Of course, constructing new units requires financing that, rental booms notwithstanding, isn't necessarily easy to come by. In the United Kingdom, banks still smarting from the 2008 financial crisis have been reluctant to extend credit to developers, says Michael Hornsby, a partner and real estate funds leader, also at EY. Investors eager for a stake in the build-to-rent market are overcoming this hurdle by embracing a strategy relatively new to the UK: they're "bridging the gap" and offering to finance developments themselves. Once a building is completed, the investors that financed the project are also the ones to acquire it.
An in-demand rental market that's a promising source of fixed income.
The investors participating in these projects are often pension funds, while those who ultimately occupy the rental units are younger people, meaning that two distinct age groups could benefit from such arrangements. "On the one hand, pensions need stable income streams. On the other hand, young people need access to affordable property," Hornsby said.
This scenario now has proponents in Australia, which, to date, has largely been a "build-to-sell" market. As in the UK, the possible benefits of introducing build-to-rent developments are twofold: more rental units that could combat the country's affordable housing crisis and a possible source of income for investors. "Capital is saying, 'We're investing in build-to-rent in the US. We're investing in build-to-rent in the UK,'" notes Luke Mackintosh, a Victoria-based real estate advisory services partner with EY. "What's the opportunity in Australia?"
But the future of build-to-rent isn't guaranteed down under. The Australian government recently released draft legislation that critics say could impede the burgeoning industry. Meanwhile, experts advise that elsewhere, the build-to-rent market should be approached with a degree of caution. For all the potential upside, individual projects can still go awry for many reasons, from mistakes and delays by developers to unanticipated problems at chosen locations. "In any investment you've got risks," says White. "If there was no risk, there would be no return in this."

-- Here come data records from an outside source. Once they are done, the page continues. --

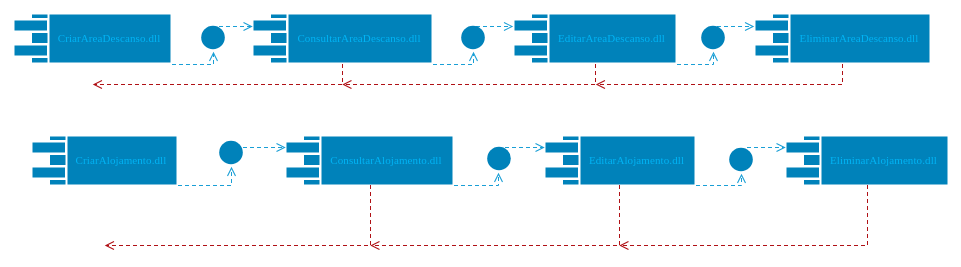
<!DOCTYPE html>
<html lang="pt">
<head>
<meta charset="utf-8">
<title>Diagrama de componentes</title>
<style>
:root {
  --component: #0082ba;
  --label: #00b4f5;
  --flow: #1a9fd6;
  --return: #b01116;
  --paper: #ffffff;
}
* { box-sizing: border-box; }
html, body { margin: 0; overflow: hidden; background: var(--paper); }
.diagram {
  position: relative;
  width: 961px;
  height: 267px;
  overflow: hidden;
  background: var(--paper);
}
.connectors { position: absolute; left: 0; top: 0; display: block; }
.flow, .return { fill: none; stroke-width: 1; stroke-dasharray: 4 3; }
.flow { stroke: var(--flow); }
.return { stroke: var(--return); }
.arrow { fill: none; stroke-width: 1.1; stroke-dasharray: none; }
.flow-head { stroke: var(--flow); }
.return-head { stroke: var(--return); }
.junction { fill: var(--component); }
.component {
  position: absolute;
  left: var(--x);
  width: var(--w);
  height: 49px;
}
.areas { top: 14px; }
.lodging { top: 136px; }
.shape { position: absolute; left: 0; top: 0; display: block; fill: var(--component); }
.name {
  position: absolute;
  inset: 0 2px 0 35px;
  display: flex;
  align-items: center;
  justify-content: center;
  color: var(--label);
  font: 11px/1 "Liberation Serif", "Noto Serif", serif;
  letter-spacing: 0.1px;
  white-space: nowrap;
}
</style>
</head>
<body>
<main class="diagram">
  <svg class="connectors" width="961" height="267" viewBox="0 0 961 267" aria-hidden="true">
    <defs>
      <marker id="flow-arrow" markerUnits="userSpaceOnUse" markerWidth="12" markerHeight="12" refX="9" refY="6" orient="auto">
        <path class="arrow flow-head" d="M1 2 L9 6 L1 10"/>
      </marker>
      <marker id="return-arrow" markerUnits="userSpaceOnUse" markerWidth="12" markerHeight="12" refX="9" refY="6" orient="auto">
        <path class="arrow return-head" d="M1 2 L9 6 L1 10"/>
      </marker>
      <g id="ports">
        <rect x="18" y="0.5" width="15.5" height="3.5"/>
        <rect x="0.5" y="6.5" width="32.5" height="10"/>
        <rect x="18" y="19" width="15.5" height="10"/>
        <rect x="0.5" y="31.5" width="32.5" height="10"/>
        <rect x="18" y="44" width="15.5" height="4.5"/>
      </g>
    </defs>

    <g class="flow">
      <path marker-end="url(#flow-arrow)" d="M172 64.5 H213.5 V53"/>
      <path marker-end="url(#flow-arrow)" d="M219 26.5 H251.5"/>
      <path marker-end="url(#flow-arrow)" d="M433 64.5 H473.5 V53"/>
      <path marker-end="url(#flow-arrow)" d="M476 26.5 H512"/>
      <path marker-end="url(#flow-arrow)" d="M677 64.5 H713.5 V53"/>
      <path marker-end="url(#flow-arrow)" d="M717 26.5 H753"/>
      <path marker-end="url(#flow-arrow)" d="M178 185.5 H231.5 V168"/>
      <path marker-end="url(#flow-arrow)" d="M243 147.5 H284.5"/>
      <path marker-end="url(#flow-arrow)" d="M454 185.5 H498.5 V174"/>
      <path marker-end="url(#flow-arrow)" d="M505 147.5 H543.5"/>
      <path marker-end="url(#flow-arrow)" d="M696 185.5 H741.5 V175"/>
      <path marker-end="url(#flow-arrow)" d="M747 147.5 H784.5"/>
    </g>

    <g class="return">
      <path marker-end="url(#return-arrow)" d="M842.5 64 V84.5 H597"/>
      <path marker-end="url(#return-arrow)" d="M595.5 64 V84.5 H343.5"/>
      <path marker-end="url(#return-arrow)" d="M342.5 64 V84.5 H94"/>
      <path marker-end="url(#return-arrow)" d="M867.5 185 V245.5 H620.5"/>
      <path marker-end="url(#return-arrow)" d="M619.5 185 V245.5 H371.5"/>
      <path marker-end="url(#return-arrow)" d="M370.5 185 V245.5 H106"/>
    </g>

    <g class="junction">
      <circle cx="213" cy="37.5" r="11.8"/>
      <circle cx="473" cy="37.5" r="11.8"/>
      <circle cx="713" cy="37.5" r="11.8"/>
      <circle cx="231" cy="152.5" r="11.8"/>
      <circle cx="499" cy="158.5" r="11.8"/>
      <circle cx="741" cy="159.5" r="11.8"/>
    </g>
  </svg>

  <div class="component areas" style="--x:14px;--w:157px">
    <svg class="shape" width="157" height="49" aria-hidden="true"><use href="#ports"/><rect x="35.5" y="0.5" width="121" height="48"/></svg>
    <span class="name">CriarAreaDescanso.dll</span>
  </div>
  <div class="component areas" style="--x:253px;--w:179px">
    <svg class="shape" width="179" height="49" aria-hidden="true"><use href="#ports"/><rect x="35.5" y="0.5" width="143" height="48"/></svg>
    <span class="name">ConsultarAreaDescanso.dll</span>
  </div>
  <div class="component areas" style="--x:514px;--w:162px">
    <svg class="shape" width="162" height="49" aria-hidden="true"><use href="#ports"/><rect x="35.5" y="0.5" width="126" height="48"/></svg>
    <span class="name">EditarAreaDescanso.dll</span>
  </div>
  <div class="component areas" style="--x:755px;--w:175px">
    <svg class="shape" width="175" height="49" aria-hidden="true"><use href="#ports"/><rect x="35.5" y="0.5" width="139" height="48"/></svg>
    <span class="name">EliminarAreaDescanso.dll</span>
  </div>

  <div class="component lodging" style="--x:32px;--w:145px">
    <svg class="shape" width="145" height="49" aria-hidden="true"><use href="#ports"/><rect x="35.5" y="0.5" width="109" height="48"/></svg>
    <span class="name">CriarAlojamento.dll</span>
  </div>
  <div class="component lodging" style="--x:286px;--w:167px">
    <svg class="shape" width="167" height="49" aria-hidden="true"><use href="#ports"/><rect x="35.5" y="0.5" width="131" height="48"/></svg>
    <span class="name">ConsultarAlojamento.dll</span>
  </div>
  <div class="component lodging" style="--x:545px;--w:150px">
    <svg class="shape" width="150" height="49" aria-hidden="true"><use href="#ports"/><rect x="35.5" y="0.5" width="114" height="48"/></svg>
    <span class="name">EditarAlojamento.dll</span>
  </div>
  <div class="component lodging" style="--x:786px;--w:162px">
    <svg class="shape" width="162" height="49" aria-hidden="true"><use href="#ports"/><rect x="35.5" y="0.5" width="126" height="48"/></svg>
    <span class="name">EliminarAlojamento.dll</span>
  </div>
</main>
</body>
</html>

Topics: Market conditions
Abdel Hmitti is a Senior Vice President at State Street and head of the Private Equity & Real Estate Fund Services in EMEA.